"People think that until energy storage has an economic return, it’s not a market,” said Meyer. “We’re saying the value to homeowners goes beyond savings. There is a consumer market for residential storage today."
Swell wouldn’t discuss its customer pipeline, but claims to have strong consumer interest. Meyer said the eight-person startup is also revenue-positive with runway to grow.
A swell of support
The partners Swell has made to date are bullish on the startup.
Brent Harris, chief technology officer at Eguana, commended Swell for putting itself out front in the nascent energy storage industry. Eguana provides the bidirectional inverter combined with E-Gear’s energy management controller in the LG Chem home battery.

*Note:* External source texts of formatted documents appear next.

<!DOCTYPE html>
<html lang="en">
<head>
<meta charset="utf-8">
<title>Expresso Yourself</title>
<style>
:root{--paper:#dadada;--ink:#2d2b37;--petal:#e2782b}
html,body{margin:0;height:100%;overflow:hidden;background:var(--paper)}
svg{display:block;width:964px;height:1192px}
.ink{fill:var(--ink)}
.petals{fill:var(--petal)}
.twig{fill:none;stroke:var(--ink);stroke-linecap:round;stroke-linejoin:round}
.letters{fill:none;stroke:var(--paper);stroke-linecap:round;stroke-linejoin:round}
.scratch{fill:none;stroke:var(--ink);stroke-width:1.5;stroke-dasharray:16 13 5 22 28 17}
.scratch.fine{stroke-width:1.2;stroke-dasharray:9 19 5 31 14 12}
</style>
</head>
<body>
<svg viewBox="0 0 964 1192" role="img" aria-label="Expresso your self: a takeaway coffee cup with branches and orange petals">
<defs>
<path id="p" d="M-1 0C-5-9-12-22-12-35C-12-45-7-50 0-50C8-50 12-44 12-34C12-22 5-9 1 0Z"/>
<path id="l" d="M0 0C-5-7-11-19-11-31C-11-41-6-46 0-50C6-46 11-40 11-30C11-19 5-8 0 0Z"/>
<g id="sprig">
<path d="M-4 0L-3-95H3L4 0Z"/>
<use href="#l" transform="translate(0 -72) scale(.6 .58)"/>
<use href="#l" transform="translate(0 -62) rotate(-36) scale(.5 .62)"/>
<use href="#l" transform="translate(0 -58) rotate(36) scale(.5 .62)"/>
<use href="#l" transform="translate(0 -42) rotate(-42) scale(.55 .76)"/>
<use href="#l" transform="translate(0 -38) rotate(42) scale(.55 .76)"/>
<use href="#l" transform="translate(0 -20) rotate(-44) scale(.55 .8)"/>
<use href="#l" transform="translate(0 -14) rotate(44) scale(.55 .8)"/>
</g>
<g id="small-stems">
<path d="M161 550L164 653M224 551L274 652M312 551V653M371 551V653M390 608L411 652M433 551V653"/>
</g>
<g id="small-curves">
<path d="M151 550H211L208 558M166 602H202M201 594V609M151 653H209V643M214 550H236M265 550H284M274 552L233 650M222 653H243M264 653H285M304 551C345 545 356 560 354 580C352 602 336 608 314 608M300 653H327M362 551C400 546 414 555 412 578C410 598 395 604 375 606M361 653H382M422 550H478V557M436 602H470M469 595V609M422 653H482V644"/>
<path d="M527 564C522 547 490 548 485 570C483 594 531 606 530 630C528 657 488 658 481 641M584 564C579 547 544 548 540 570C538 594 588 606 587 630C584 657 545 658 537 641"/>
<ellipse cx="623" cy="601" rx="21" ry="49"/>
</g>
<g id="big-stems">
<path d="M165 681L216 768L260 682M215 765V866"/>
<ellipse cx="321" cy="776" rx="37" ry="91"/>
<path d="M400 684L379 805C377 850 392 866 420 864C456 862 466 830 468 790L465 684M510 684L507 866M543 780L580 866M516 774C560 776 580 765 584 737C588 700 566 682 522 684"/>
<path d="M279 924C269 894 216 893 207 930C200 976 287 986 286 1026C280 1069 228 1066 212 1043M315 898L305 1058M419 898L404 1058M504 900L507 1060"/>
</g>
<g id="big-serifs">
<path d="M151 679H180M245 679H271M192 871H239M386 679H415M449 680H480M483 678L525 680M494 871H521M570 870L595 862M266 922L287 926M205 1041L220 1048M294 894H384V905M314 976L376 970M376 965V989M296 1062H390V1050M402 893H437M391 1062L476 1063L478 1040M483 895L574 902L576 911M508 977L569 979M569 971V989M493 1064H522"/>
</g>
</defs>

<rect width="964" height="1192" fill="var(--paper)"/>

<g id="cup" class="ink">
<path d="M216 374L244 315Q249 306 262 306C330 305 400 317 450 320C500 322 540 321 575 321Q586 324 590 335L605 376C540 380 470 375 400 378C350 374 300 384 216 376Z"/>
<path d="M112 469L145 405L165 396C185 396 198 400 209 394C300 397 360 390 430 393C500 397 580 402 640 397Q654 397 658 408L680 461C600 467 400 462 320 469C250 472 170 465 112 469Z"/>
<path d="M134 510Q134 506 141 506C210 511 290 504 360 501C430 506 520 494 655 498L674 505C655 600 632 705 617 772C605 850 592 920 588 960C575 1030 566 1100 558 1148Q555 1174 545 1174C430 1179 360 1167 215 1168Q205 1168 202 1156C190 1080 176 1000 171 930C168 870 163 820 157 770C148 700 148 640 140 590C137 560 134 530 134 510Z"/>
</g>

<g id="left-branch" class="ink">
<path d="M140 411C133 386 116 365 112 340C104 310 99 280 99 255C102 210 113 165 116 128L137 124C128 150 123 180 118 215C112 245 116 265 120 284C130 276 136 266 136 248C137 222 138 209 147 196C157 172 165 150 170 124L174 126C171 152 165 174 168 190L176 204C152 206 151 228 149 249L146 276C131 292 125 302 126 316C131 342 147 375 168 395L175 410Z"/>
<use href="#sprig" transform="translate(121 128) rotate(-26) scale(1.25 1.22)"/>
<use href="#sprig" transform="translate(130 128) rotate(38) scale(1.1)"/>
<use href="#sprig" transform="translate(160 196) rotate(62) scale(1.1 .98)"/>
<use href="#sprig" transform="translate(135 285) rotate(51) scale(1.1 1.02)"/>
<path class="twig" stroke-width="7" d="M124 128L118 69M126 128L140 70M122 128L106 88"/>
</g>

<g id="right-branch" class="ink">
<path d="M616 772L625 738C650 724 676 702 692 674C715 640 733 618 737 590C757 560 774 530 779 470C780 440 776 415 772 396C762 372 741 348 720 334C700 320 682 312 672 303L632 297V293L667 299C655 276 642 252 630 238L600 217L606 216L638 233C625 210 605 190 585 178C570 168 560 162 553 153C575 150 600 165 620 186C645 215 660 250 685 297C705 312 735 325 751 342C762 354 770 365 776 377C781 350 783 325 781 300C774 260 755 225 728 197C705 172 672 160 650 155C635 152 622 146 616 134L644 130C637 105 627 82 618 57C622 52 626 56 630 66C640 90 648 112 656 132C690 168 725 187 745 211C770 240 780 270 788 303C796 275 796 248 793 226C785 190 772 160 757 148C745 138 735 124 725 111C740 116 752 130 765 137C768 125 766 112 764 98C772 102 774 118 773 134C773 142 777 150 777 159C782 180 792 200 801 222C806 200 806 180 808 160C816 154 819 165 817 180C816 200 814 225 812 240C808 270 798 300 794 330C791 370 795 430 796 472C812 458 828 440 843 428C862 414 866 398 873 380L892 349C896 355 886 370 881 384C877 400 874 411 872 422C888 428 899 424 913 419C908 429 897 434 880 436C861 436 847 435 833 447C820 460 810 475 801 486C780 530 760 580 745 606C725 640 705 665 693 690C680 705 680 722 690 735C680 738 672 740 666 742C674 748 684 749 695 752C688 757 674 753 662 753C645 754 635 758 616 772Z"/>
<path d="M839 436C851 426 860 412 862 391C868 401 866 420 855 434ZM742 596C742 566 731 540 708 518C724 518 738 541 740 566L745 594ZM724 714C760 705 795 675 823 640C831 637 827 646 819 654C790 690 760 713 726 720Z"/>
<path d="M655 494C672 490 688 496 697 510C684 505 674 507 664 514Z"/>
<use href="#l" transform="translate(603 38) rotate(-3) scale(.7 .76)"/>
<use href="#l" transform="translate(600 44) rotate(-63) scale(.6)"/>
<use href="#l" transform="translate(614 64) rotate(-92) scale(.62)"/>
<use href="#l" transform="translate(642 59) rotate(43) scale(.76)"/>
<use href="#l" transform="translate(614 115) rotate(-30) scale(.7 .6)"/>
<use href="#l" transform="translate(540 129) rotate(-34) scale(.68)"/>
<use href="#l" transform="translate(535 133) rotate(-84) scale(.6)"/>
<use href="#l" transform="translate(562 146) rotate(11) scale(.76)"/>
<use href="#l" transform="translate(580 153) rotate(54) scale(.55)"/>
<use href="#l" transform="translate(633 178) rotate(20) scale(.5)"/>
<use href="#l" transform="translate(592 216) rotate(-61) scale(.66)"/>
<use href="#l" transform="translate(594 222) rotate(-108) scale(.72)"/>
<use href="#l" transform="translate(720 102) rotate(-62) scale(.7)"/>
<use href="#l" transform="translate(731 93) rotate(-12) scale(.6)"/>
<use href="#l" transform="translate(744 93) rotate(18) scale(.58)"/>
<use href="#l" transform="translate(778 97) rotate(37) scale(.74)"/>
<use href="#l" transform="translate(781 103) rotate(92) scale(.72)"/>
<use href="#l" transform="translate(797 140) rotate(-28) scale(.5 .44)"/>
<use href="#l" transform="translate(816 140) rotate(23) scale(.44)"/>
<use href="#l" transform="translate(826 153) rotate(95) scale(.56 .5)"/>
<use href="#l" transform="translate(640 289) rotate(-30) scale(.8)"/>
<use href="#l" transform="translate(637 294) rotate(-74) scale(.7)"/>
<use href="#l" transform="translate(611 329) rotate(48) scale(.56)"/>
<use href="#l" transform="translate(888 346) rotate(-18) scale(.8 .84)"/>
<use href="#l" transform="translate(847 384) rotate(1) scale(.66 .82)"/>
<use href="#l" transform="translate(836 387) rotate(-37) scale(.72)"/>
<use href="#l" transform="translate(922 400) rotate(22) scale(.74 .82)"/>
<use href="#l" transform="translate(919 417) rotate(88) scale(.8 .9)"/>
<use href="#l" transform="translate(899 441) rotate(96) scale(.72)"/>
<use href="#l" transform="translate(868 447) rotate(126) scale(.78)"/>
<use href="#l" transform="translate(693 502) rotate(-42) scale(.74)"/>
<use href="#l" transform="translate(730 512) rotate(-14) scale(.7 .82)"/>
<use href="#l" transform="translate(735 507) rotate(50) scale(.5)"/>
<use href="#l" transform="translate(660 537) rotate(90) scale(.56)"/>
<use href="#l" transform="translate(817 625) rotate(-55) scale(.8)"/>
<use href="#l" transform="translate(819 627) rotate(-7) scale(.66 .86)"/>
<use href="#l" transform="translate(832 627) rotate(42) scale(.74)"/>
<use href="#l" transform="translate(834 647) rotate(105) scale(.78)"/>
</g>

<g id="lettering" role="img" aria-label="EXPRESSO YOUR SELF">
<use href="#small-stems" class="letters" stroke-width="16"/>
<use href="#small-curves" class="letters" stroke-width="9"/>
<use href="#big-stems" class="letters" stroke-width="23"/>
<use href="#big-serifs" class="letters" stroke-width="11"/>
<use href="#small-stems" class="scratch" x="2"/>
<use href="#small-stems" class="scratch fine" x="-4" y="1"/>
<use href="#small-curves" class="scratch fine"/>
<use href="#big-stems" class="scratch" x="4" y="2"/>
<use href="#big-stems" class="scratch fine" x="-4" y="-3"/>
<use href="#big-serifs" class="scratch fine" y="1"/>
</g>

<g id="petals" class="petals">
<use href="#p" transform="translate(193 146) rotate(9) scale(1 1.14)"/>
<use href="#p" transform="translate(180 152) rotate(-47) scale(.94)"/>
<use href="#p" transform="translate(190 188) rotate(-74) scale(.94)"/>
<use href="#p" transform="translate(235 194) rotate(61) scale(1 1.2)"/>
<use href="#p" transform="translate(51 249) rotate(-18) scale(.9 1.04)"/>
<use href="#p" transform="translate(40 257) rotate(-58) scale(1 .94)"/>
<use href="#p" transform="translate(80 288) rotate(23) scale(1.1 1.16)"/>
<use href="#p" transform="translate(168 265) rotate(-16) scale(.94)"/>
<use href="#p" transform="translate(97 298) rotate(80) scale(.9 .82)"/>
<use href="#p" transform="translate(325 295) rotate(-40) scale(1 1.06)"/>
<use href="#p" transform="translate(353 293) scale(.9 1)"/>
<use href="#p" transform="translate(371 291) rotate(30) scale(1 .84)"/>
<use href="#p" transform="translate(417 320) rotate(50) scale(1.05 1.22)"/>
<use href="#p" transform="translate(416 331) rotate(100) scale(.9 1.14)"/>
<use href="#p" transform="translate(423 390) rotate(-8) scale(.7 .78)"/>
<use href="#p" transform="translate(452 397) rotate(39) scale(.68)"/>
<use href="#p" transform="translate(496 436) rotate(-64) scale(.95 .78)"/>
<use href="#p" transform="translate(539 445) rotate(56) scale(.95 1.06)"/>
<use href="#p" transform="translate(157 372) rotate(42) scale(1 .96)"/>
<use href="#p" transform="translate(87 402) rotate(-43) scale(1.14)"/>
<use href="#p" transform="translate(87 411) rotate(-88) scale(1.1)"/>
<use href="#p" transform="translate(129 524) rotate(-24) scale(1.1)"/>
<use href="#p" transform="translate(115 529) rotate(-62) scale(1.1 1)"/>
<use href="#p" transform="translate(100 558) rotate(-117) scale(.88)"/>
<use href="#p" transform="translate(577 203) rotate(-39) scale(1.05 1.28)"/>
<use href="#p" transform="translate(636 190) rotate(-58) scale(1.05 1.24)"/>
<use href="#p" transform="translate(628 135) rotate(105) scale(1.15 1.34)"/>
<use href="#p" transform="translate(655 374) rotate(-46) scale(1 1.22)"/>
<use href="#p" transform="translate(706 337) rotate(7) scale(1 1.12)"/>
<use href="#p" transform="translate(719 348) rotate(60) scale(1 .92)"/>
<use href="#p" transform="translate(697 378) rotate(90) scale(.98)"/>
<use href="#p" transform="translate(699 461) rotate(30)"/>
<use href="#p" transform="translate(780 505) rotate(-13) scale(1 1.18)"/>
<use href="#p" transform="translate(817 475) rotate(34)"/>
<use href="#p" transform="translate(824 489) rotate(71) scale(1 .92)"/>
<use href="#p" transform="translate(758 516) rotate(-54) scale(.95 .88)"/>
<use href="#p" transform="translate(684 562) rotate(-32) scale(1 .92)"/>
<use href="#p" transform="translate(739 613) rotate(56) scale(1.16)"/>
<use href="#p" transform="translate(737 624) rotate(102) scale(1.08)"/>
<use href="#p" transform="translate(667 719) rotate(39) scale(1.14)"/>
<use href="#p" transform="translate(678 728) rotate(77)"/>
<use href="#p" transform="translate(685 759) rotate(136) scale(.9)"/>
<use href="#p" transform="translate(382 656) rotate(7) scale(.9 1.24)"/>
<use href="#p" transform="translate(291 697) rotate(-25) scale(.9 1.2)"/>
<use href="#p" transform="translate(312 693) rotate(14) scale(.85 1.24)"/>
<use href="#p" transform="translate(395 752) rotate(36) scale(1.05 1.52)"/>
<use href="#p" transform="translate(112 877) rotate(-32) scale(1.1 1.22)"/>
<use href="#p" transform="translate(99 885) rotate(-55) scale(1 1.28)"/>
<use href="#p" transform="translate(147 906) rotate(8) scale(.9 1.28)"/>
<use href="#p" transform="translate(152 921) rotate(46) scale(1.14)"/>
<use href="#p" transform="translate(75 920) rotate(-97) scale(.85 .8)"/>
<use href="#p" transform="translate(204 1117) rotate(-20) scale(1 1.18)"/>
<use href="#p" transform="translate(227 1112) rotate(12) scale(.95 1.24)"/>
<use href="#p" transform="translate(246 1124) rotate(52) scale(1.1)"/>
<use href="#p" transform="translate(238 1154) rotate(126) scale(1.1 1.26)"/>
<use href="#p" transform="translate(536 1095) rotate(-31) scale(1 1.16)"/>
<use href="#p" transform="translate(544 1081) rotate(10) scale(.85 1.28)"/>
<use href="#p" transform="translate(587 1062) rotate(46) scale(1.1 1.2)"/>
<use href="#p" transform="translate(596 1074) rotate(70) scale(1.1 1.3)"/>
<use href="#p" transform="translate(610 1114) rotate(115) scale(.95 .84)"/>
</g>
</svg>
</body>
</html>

“[Swell is] building a community of homeowners who value the security and self-sufficiency of energy storage, and they have developed unique aggregation models to enable their customers to benefit from the delivery of grid services in the future,” said Harris. “Storage requires far more customer education and support than net-metered PV, and we have been very fortunate to have as dedicated and forward-thinking a partner as Swell to support our product launch.”
“They’re one of the very few [companies] out there that are really trying to grab this segment by the horns and run with it. And looking at their business model, I believe they will be very successful,” said Verengo's Angell.
Verengo is less enthusiastic about Tesla’s energy storage product, he added. At $3,000, the price of the 7-kilowatt-hour Powerwall is unparalleled; however, the Powerwall is an incomplete solution.
“Tesla’s price tag is enticing, but price is not value, particularly when you’re looking at a complex solution where customers are looking for a complete energy management solution for their solar installation,” Angell said.
The first home energy storage customers are likely to be the early adopters of solar from a decade ago, which means that installers will mostly be doing battery retrofits, he said. The Powerwall doesn’t make sense for those customers because it requires a separate inverter. With Sonnen's Eco battery -- the battery Verengo will offer -- all of the components are integrated into a single unit, which means that solar companies don’t have to install three or four different boxes on the side of a customer’s home. Sonnen also offers a robust energy software platform in a product that’s been real-world tested and looks appealing.
“There’s obviously going to be price sensitivity, especially when storage becomes a mass market solution," said Angell. "But I think right now people looking at energy storage want that cool factor, and I think that's what Sonnen brings to the table.”